When we woke up the next morning, everything was different. We could see the future. We could see the past. We could see everything."
Yeah, so two teens on the cusp of adulthood mix a desiccated bat into beer and drink it. Then they start getting random visions of the future and the past whenever they look at people. That's the kind of crazy stuff that happens in A.S. King's novels. From then on, it's all really real.
Ellie grew up on the hippie commune across the road from Glory's house. All their lives, they have been best friends by default. Ellie has never talked to Glory about her mother.
When Glory was four, her mother committed suicide by sticking her head in an oven. Glory's father has never replaced that stove; they only eat microwaved meals at home.
Glory is now 17 and her aunt Amy still sends birthday cards with overly girly motifs.
"Amy always had a way of going over the top because I told her I was a feminist when I was twelve, and she told Dad he'd brainwashed me into being some sort of half-boy.

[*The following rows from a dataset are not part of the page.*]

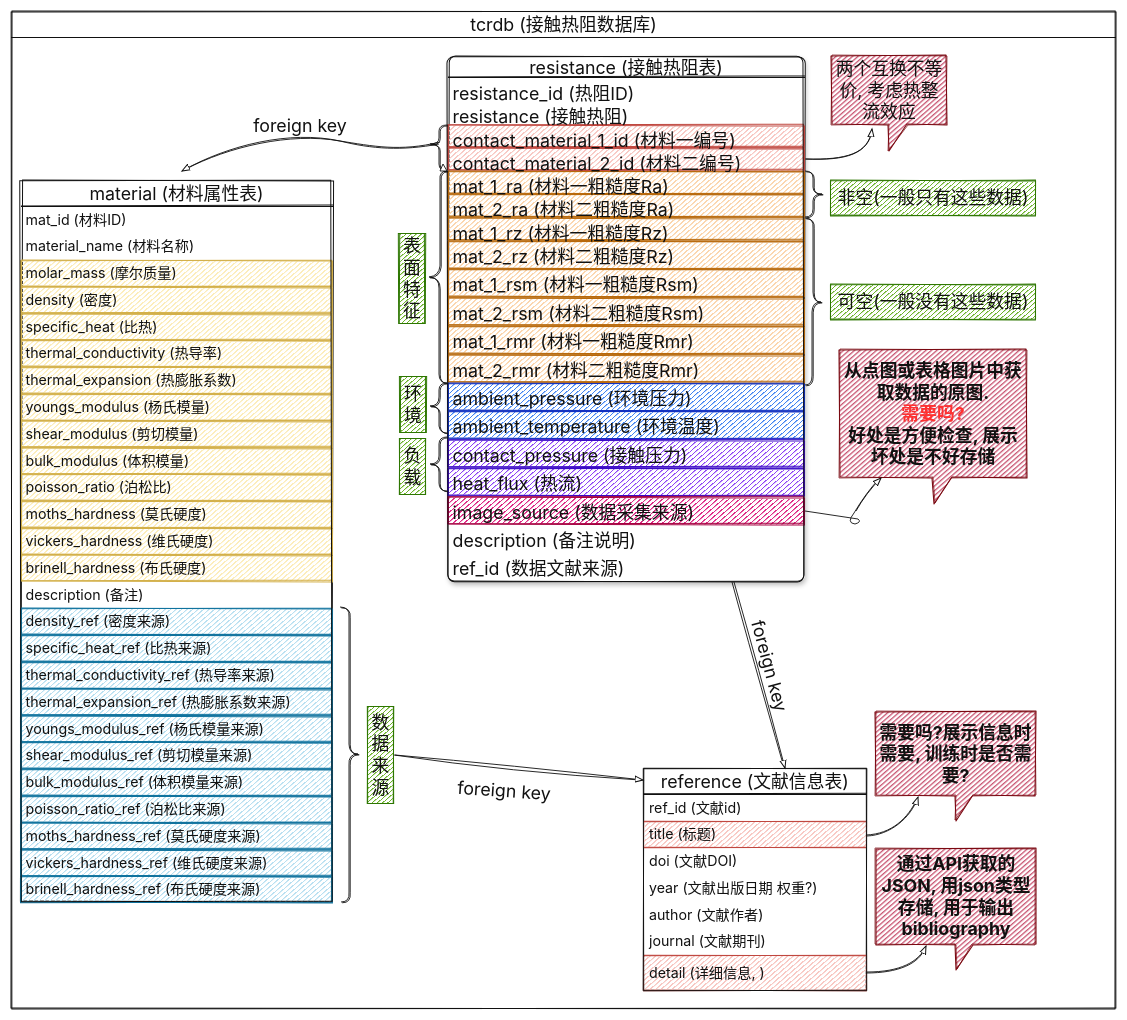
<!DOCTYPE html>
<html lang="zh-CN">
<head>
<meta charset="utf-8">
<title>tcrdb (接触热阻数据库)</title>
<style>
:root {
  --ink: #111; --paper: #fff;
  --red: #b3123b; --red-line: #7a0a12;
  --green: #6cb22a; --green-line: #2d7600;
  --yellow: #fcedbb; --yellow-line: #d3b04a;
  --sky: #b9e0f1; --sky-line: #10739e;
  --rose: #f8c9c4; --rose-line: #c0473f;
  --orange: #fbd6ae; --orange-line: #b8690c;
  --blue: #3f82f2; --blue-line: #1230c0;
  --violet: #8c42f5; --violet-line: #3a0ac6;
  --pink: #de2b86; --pink-line: #a50040;
}
* { box-sizing: border-box; margin: 0; padding: 0; }
body {
  position: relative; width: 1127px; height: 1020px; overflow: hidden;
  background: var(--paper); color: var(--ink);
  font: 17.8px/21.6px Inter, "Noto Sans CJK SC", sans-serif;
}
ul { list-style: none; }
h1, h2 { font-size: 17.8px; font-weight: 400; text-align: center; white-space: nowrap; }

/* hand-drawn double outline with optional hatching */
.sketch, .field { position: relative; }
.sketch::before, .sketch::after, .field::before, .field::after {
  content: ""; position: absolute; inset: 0; z-index: -1;
  border: 1px solid var(--line, var(--ink)); pointer-events: none;
}
.sketch::before, .field::before { transform: rotate(var(--tilt, .17deg)); }
.sketch::after, .field::after { inset: -.5px .5px .5px -.5px; transform: rotate(calc(var(--tilt, .17deg) * -.7)); }
.field::before, .note::before {
  background: repeating-linear-gradient(139deg, var(--hatch) 0 var(--stroke, 1px), transparent calc(var(--stroke, 1px) + .5px) var(--gap, 3.6px));
}

.database { position: absolute; left: 11px; top: 11px; width: 1105px; height: 998px; isolation: isolate; --tilt: .06deg; }
.database h1 { height: 27px; line-height: 28px; border-bottom: 1px solid var(--ink); }

.table { position: absolute; display: flex; flex-direction: column; isolation: isolate; background: var(--paper); }
.table h2 { position: relative; flex: none; border-bottom: 1px solid var(--ink); }
.table h2::after { content: ""; position: absolute; left: 0; right: 0; bottom: 0; border-bottom: 1px solid var(--ink); transform: rotate(-.17deg); }
.table ul { display: flex; flex-direction: column; flex: 1; }
.table li { padding-left: 5px; white-space: nowrap; }

.material { left: 20.5px; top: 180px; width: 312px; height: 722px; }
.material h2, .reference h2 { height: 26.5px; line-height: 28px; }
.material ul, .reference ul { font-size: 14.2px; line-height: 26.8px; }
.material li { flex: 1; }
.reference { left: 643px; top: 768px; width: 223.5px; height: 223px; }
.reference li { height: 26.75px; padding-left: 6px; }
.reference .tall { height: 36px; line-height: 36px; }
.resistance { left: 447.5px; top: 56px; width: 357px; height: 526px; border-radius: 7px; box-shadow: 1px 3px 5px #0004; }
.resistance.sketch::before, .resistance.sketch::after { border-radius: 7px; }
.resistance h2 { height: 22px; line-height: 24px; }
.resistance li { height: 28.4px; line-height: 32px; }
.resistance .tight { height: 23.3px; }

.yellow { --hatch: var(--yellow); --line: var(--yellow-line); }
.sky { --hatch: var(--sky); --line: var(--sky-line); --stroke: .8px; }
.rose { --hatch: var(--rose); --line: var(--rose-line); }
.orange { --hatch: var(--orange); --line: var(--orange-line); }
.blue { --hatch: var(--blue); --line: var(--blue-line); --stroke: .6px; }
.violet { --hatch: var(--violet); --line: var(--violet-line); --stroke: .6px; }
.pink { --hatch: var(--pink); --line: var(--pink-line); --stroke: .8px; }

.note {
  position: absolute; display: flex; align-items: center; justify-content: center;
  isolation: isolate; text-align: center; white-space: nowrap;
  --hatch: var(--green); --line: var(--green-line); --stroke: .6px; --gap: 3.4px; --tilt: .3deg;
}
.upright { width: 27px; }
.surface { left: 398.5px; top: 233px; height: 91px; }
.environment { left: 399.5px; top: 376px; height: 57px; }
.load { left: 399px; top: 438px; height: 57px; }
.source { left: 367px; top: 706px; height: 98px; }
.required, .optional { left: 830px; width: 206px; height: 36px; }
.required { top: 180px; }
.optional { top: 284px; }

.drawing { position: absolute; left: 0; top: 0; }
.callout-shapes { fill: url(#red-hatch); stroke: var(--red-line); stroke-width: 1.1; stroke-linejoin: round; }
.lines { fill: none; stroke: var(--ink); stroke-width: .9; }
.line-labels { font-size: 17.8px; text-anchor: middle; fill: var(--ink); }
.callout { position: absolute; display: flex; align-items: center; justify-content: center; text-align: center; white-space: nowrap; font-weight: 700; }
.swap-note { left: 831px; top: 56px; width: 116px; height: 69px; font-weight: 400; }
.image-note { left: 839px; top: 350px; width: 188px; height: 128px; }
.image-note em { font-style: normal; color: #ff3030; }
.title-note { left: 875px; top: 712px; width: 161px; height: 84px; }
.detail-note { left: 876px; top: 848px; width: 160px; height: 97px; }
</style>
</head>
<body>
<main class="database sketch"><h1>tcrdb (接触热阻数据库)</h1></main>

<section class="table material sketch">
  <h2>material (材料属性表)</h2>
  <ul>
    <li>mat_id (材料ID)</li>
    <li>material_name (材料名称)</li>
    <li class="field yellow">molar_mass (摩尔质量)</li>
    <li class="field yellow">density (密度)</li>
    <li class="field yellow">specific_heat (比热)</li>
    <li class="field yellow">thermal_conductivity (热导率)</li>
    <li class="field yellow">thermal_expansion (热膨胀系数)</li>
    <li class="field yellow">youngs_modulus (杨氏模量)</li>
    <li class="field yellow">shear_modulus (剪切模量)</li>
    <li class="field yellow">bulk_modulus (体积模量)</li>
    <li class="field yellow">poisson_ratio (泊松比)</li>
    <li class="field yellow">moths_hardness (莫氏硬度)</li>
    <li class="field yellow">vickers_hardness (维氏硬度)</li>
    <li class="field yellow">brinell_hardness (布氏硬度)</li>
    <li>description (备注)</li>
    <li class="field sky">density_ref (密度来源)</li>
    <li class="field sky">specific_heat_ref (比热来源)</li>
    <li class="field sky">thermal_conductivity_ref (热导率来源)</li>
    <li class="field sky">thermal_expansion_ref (热膨胀系数来源)</li>
    <li class="field sky">youngs_modulus_ref (杨氏模量来源)</li>
    <li class="field sky">shear_modulus_ref (剪切模量来源)</li>
    <li class="field sky">bulk_modulus_ref (体积模量来源)</li>
    <li class="field sky">poisson_ratio_ref (泊松比来源)</li>
    <li class="field sky">moths_hardness_ref (莫氏硬度来源)</li>
    <li class="field sky">vickers_hardness_ref (维氏硬度来源)</li>
    <li class="field sky">brinell_hardness_ref (布氏硬度来源)</li>
  </ul>
</section>

<section class="table resistance sketch">
  <h2>resistance (接触热阻表)</h2>
  <ul>
    <li class="tight">resistance_id (热阻ID)</li>
    <li class="tight">resistance (接触热阻)</li>
    <li class="tight field rose">contact_material_1_id (材料一编号)</li>
    <li class="tight field rose">contact_material_2_id (材料二编号)</li>
    <li class="tight field orange">mat_1_ra (材料一粗糙度Ra)</li>
    <li class="tight field orange">mat_2_ra (材料二粗糙度Ra)</li>
    <li class="tight field orange">mat_1_rz (材料一粗糙度Rz)</li>
    <li class="field orange">mat_2_rz (材料二粗糙度Rz)</li>
    <li class="field orange">mat_1_rsm (材料一粗糙度Rsm)</li>
    <li class="field orange">mat_2_rsm (材料二粗糙度Rsm)</li>
    <li class="field orange">mat_1_rmr (材料一粗糙度Rmr)</li>
    <li class="field orange">mat_2_rmr (材料二粗糙度Rmr)</li>
    <li class="field blue">ambient_pressure (环境压力)</li>
    <li class="field blue">ambient_temperature (环境温度)</li>
    <li class="field violet">contact_pressure (接触压力)</li>
    <li class="field violet">heat_flux (热流)</li>
    <li class="field pink">image_source (数据采集来源)</li>
    <li>description (备注说明)</li>
    <li>ref_id (数据文献来源)</li>
  </ul>
</section>

<section class="table reference sketch">
  <h2>reference (文献信息表)</h2>
  <ul>
    <li>ref_id (文献id)</li>
    <li class="field rose">title (标题)</li>
    <li>doi (文献DOI)</li>
    <li>year (文献出版日期 权重?)</li>
    <li>author (文献作者)</li>
    <li>journal (文献期刊)</li>
    <li class="tall field rose">detail (详细信息, )</li>
  </ul>
</section>

<p class="note sketch upright surface">表<br>面<br>特<br>征</p>
<p class="note sketch upright environment">环<br>境</p>
<p class="note sketch upright load">负<br>载</p>
<p class="note sketch upright source">数<br>据<br>来<br>源</p>
<p class="note sketch required">非空(一般只有这些数据)</p>
<p class="note sketch optional">可空(一般没有这些数据)</p>

<svg class="drawing" width="1127" height="1020" viewBox="0 0 1127 1020" aria-hidden="true">
  <defs>
    <pattern id="red-hatch" width="3.6" height="3.6" patternUnits="userSpaceOnUse" patternTransform="rotate(49)">
      <rect width="1.3" height="3.6" fill="#b3123b" fill-opacity=".72"/>
    </pattern>
    <marker id="arrow" markerWidth="10" markerHeight="10" refX="8" refY="4" orient="auto" markerUnits="userSpaceOnUse">
      <path d="M0 1 L8 4 L0 7 Z" fill="#fff" stroke="#111"/>
    </marker>
  </defs>
  <g class="callout-shapes">
    <path d="M831 56 L946 55 L947 125 L907 124 L889 151 L888 125 L832 124 Z"/>
    <path d="M839 350 L1026 349 L1027 478 L952 477 L934 504 L932 478 L840 477 Z"/>
    <path d="M875 712 L1036 711 L1035 796 L973 795 L956 821 L955 796 L876 795 Z"/>
    <path d="M876 849 L1036 848 L1036 944 L973 945 L956 970 L955 944 L876 945 Z"/>
    <g fill="none" stroke-width=".7">
      <path d="M832 55 L947 56 L946 124 L908 125 L888 151 L889 124 L831 125 Z"/>
      <path d="M840 349 L1027 350 L1026 477 L951 478 L935 503 L933 477 L839 478 Z"/>
      <path d="M876 711 L1035 712 L1036 795 L972 796 L955 820 L956 795 L875 796 Z"/>
      <path d="M875 848 L1035 849 L1035 945 L972 944 L957 969 L956 945 L875 944 Z"/>
    </g>
  </g>
  <g class="lines">
    <g id="braces">
      <path d="M447 125 Q439 125 439 131 V138 Q439 144 430 144 Q439 144 439 150 V164 Q439 171 447 171"/>
      <path d="M447 171 Q439 171 440 180 V266 Q439 276 429 277 Q439 277 439 288 V374 Q439 383 447 383"/>
      <path d="M447 383 Q439 383 439 390 V397 Q439 406 430 406 Q439 406 439 413 V426 Q440 433 447 433"/>
      <path d="M447 437 Q439 437 439 444 V456 Q439 464 430 464 Q439 464 439 472 V483 Q439 491 447 491"/>
      <path d="M805 171 Q813 171 813 178 V187 Q813 194 822 194 Q813 194 813 201 V209 Q813 217 805 217"/>
      <path d="M805 218 Q814 218 813 228 V292 Q813 302 821 302 Q812 302 812 312 V376 Q812 385 805 385"/>
      <path d="M340 607 Q350 607 349 617 V744 Q349 754 358 754 Q348 754 349 765 V892 Q350 902 341 902"/>
    </g>
    <use href="#braces" transform="translate(1.2 .8)"/>
    <g id="connectors">
      <path d="M440 142 C400 152 372 146 340 141 C290 132 228 147 186 169"/>
      <path d="M805 159 C848 161 868 153 872 131"/>
      <path d="M805 511 L858 519 Q862 522 855 524 Q846 523 854 513 Q866 493 878 480"/>
      <path d="M732 582 Q752 656 783 764"/>
      <path d="M394 755 Q510 772 640 780"/>
      <path d="M866 835 C892 834 908 818 917 799"/>
      <path d="M866 973 C898 973 919 964 925 948"/>
    </g>
    <g marker-end="url(#arrow)">
      <path d="M439 144 C402 151 372 149 340 141 C290 130 228 145 182 171"/>
      <path d="M806 159 C846 160 869 154 872 129"/>
      <path d="M856 511 Q866 493 881 478"/>
      <path d="M734 582 Q758 666 785 768"/>
      <path d="M395 755 Q510 765 643 780"/>
      <path d="M867 836 C890 835 911 818 918 797"/>
      <path d="M867 972 C900 972 919 962 926 946"/>
    </g>
    <path d="M440 171 L447 171 L443 164 Z" fill="#fff"/>
  </g>
  <g class="line-labels">
    <text x="300" y="132">foreign key</text>
    <text transform="translate(504 791) rotate(4)" y="6">foreign key</text>
    <text transform="translate(769 666) rotate(75)" y="6">foreign key</text>
  </g>
</svg>

<p class="callout swap-note">两个互换不等<br>价, 考虑热整<br>流效应</p>
<p class="callout image-note"><span>从点图或表格图片中获<br>取数据的原图.<br><em>需要吗?</em><br>好处是方便检查, 展示<br>坏处是不好存储</span></p>
<p class="callout title-note">需要吗?展示信息时<br>需要, 训练时是否需<br>要?</p>
<p class="callout detail-note">通过API获取的<br>JSON, 用json类型<br>存储, 用于输出<br>bibliography</p>
</body>
</html>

Which was bullshit. I was not a half-boy. I was still totally myself. I just wanted Aunt Amy to get paid as much as a man if ever she got off her lazy ass and got a job.
Why did everyone mix up that word so much?"
Today on twitter I saw this:
In Glory O'Brien's History of the Future, A.S. King takes a dystopian crack at the ongoing equality debate. Glory foresees a federal Fair Pay Act being enacted 50 years in the future. It will require employers to pay women the same as men for performing the same jobs. (That's not the dystopian part!)
"The loophole in the federal Fair pay Act will be simple. How can states make sure they won't have to pay women fairly? Make it illegal for women to work."
Whoa. Serious societal malfunction ahead. Meanwhile, Glory struggles to come up with a plan for her immediate future.
I loved this book to pieces. King is the ace of YA. You can't go wrong with any of her novels, including a couple that I've reviewed previously: Ask the Passengers and Please Forgive Vera Dietz.